The casting by Jeanne McCarthy is incredible as it feature some notable small roles and appearances from Erin Moriarty as a teenage girl that Bodeven meets and falls for at a trailer park camp, Missi Pyle as the girl’s mother, Elijah Stevenson and Teddy Van Ee in their respective roles as Harper and Dave’s sons Justin and Jackson, Trin Miller as Ben’s wife Leslie, and Ann Dowd in a terrific small role as Leslie’s mother who would give Ben a letter she received from Leslie as she wants to get to know her grandchildren. Frank Langella is excellent as Leslie’s father Jack Bertrang as a man who has a grudge towards Ben for taking his daughter away from the world and blames him for her death as he wants to give his grandchildren a chance in live where Langella does show a sensitive and loving side when his character is around the grandchildren.

Steve Zahn and Kathryn Hahn are fantastic in their respective roles as Dave and Harper with the latter being Ben’s sister who are both concerned about their nieces and nephews and their interaction with the real world as well was what will happen to them when they’re adults. Shree Crooks and Charlie Shotwell are brilliant in their respective roles as the youngest children in Zaja and Nai with the former knowing a lot about body parts and government amendments while the latter is known for not wearing clothes when it’s time to eat dinner. Samantha Isler and Annalise Baso are amazing in their respective roles as the eldest sisters Kielyr and Vespyr as two teenage girls who are both dealing with growing pains with the former becoming interested in literature and the latter interested in adventure.

Nicholas Hamilton and George McKay are incredible in their respective roles as the middle child Rellian and the eldest child in Bodevan with the former becoming concerned and angry about some truths about what happened to his mother while the latter is trying to conceal secrets about being accepted to prestigious universities just as he’s becoming fascinated by girls. Finally, there’s Viggo Mortensen in a phenomenal performance as Ben Cash as a man of great intelligence who decides to shelter his children away from conventional society in the hope they can think for themselves as he also deals with the death of his wife as he’s also forced to realize his own faults in his methods as it all relates to loss and his unwillingness to deal with reality as it’s one of Mortensen’s finest performances.

Captain Fantastic is a tremendous film from Matt Ross that features an incredible performance from Viggo Mortensen. Along with its ensemble cast, engaging premise, and offbeat tone, it’s a film that explores a man trying to hold his family together to mourn the loss of their mother as they also encounter a world that is foreign to them. In the end, Captain Fantastic is a spectacular film from Matt Ross.

Related: 28 Hotel Rooms

© thevoid99 2018

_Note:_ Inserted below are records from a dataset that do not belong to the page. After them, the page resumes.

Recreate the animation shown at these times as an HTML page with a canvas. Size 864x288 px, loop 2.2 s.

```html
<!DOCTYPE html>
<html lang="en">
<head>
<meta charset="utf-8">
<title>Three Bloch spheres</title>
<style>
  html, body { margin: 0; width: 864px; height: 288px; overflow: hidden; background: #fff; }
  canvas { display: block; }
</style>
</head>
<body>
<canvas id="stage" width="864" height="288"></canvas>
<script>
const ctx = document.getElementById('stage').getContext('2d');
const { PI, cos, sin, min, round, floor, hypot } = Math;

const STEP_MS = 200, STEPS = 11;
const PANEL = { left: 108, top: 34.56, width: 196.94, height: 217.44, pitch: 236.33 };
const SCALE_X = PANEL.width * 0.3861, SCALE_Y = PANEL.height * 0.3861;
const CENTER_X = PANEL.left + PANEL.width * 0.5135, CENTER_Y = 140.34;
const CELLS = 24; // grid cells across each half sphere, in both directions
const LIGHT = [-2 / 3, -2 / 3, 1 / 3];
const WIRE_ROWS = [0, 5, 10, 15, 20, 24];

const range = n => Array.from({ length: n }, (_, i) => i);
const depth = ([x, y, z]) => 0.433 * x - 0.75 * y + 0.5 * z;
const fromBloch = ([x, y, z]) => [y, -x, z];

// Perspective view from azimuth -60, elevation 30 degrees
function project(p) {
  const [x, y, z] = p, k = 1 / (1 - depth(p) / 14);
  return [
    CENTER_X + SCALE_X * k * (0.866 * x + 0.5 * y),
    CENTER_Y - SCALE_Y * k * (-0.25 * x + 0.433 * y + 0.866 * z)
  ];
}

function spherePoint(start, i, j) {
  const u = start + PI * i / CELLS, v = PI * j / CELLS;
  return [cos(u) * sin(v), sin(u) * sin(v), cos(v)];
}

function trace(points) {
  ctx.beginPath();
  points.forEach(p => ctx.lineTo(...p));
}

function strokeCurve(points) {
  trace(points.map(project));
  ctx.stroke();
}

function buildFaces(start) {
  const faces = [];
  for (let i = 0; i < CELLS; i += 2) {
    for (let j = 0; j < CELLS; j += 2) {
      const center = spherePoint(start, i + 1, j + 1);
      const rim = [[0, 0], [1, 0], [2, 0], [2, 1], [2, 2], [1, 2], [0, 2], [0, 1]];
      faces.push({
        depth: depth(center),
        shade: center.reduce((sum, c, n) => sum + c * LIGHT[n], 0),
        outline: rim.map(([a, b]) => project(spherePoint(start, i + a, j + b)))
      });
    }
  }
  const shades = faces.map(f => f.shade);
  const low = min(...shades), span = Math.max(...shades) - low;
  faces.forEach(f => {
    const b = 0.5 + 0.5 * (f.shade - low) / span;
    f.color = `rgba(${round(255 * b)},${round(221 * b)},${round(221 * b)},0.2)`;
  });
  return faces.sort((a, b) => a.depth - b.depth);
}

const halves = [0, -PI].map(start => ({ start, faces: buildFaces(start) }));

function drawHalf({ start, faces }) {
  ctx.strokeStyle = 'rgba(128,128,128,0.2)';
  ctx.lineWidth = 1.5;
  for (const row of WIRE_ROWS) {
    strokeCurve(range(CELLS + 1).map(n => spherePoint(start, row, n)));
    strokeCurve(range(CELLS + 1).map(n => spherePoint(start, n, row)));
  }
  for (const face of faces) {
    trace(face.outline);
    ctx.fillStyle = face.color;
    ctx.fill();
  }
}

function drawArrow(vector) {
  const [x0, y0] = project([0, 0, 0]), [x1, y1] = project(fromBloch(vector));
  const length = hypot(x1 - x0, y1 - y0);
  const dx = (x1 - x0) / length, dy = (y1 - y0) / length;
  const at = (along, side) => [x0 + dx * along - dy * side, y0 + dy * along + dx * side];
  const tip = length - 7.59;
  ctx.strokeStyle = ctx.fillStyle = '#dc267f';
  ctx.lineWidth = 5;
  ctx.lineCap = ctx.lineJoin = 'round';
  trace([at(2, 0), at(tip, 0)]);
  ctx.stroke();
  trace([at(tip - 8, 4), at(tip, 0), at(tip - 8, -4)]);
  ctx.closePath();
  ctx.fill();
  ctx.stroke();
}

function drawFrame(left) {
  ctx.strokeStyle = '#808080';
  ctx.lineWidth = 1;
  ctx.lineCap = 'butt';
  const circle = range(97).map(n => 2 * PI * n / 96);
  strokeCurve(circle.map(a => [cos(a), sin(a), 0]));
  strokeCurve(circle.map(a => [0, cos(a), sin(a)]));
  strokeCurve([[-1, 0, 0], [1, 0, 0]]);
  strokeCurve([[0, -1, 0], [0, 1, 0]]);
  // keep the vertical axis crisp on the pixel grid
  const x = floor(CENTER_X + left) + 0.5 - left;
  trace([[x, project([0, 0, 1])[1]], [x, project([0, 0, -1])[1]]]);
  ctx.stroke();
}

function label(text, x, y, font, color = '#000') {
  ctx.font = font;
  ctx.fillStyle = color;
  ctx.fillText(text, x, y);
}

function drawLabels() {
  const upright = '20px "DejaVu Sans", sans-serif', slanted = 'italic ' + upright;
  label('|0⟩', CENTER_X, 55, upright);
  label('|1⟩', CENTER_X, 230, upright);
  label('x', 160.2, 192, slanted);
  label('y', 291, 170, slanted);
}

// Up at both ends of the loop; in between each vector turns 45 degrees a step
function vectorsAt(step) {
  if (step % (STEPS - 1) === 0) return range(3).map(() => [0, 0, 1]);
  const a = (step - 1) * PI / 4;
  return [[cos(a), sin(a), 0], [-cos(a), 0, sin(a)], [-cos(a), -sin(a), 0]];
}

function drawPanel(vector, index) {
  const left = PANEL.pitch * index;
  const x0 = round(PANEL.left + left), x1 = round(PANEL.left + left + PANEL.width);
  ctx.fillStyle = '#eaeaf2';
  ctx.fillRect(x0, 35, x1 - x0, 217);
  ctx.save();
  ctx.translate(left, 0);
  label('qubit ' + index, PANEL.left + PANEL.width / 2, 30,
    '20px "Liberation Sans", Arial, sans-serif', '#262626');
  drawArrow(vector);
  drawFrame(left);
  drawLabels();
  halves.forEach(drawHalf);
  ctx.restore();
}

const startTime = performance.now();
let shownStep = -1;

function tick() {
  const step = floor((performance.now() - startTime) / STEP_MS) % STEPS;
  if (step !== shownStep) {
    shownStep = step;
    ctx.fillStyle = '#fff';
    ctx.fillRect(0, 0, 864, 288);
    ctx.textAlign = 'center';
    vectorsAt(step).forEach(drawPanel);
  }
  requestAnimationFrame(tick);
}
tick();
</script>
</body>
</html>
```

Often Off Topic said...

Great review! I really loved this movie. I was expecting emotion but this really struck a chord with me.

thevoid99 said...

@Allie Adkins-Thank you. It was better than I thought it would be as Viggo definitely brought it as I also loved the entire ensemble cast.

Courtney said...

Great review! I LOVED this movie, and it's a shame it flew so far under the radar for that year. Viggo gave such a tremendous performance...I forget who he was nominated against for Oscars, but I remember it was a tough year.

thevoid99 said...

@Courtney-Thank you. He lost to Casey Affleck. I think Viggo gave the better performance in this film than Affleck did. I don't remember who else got nominated.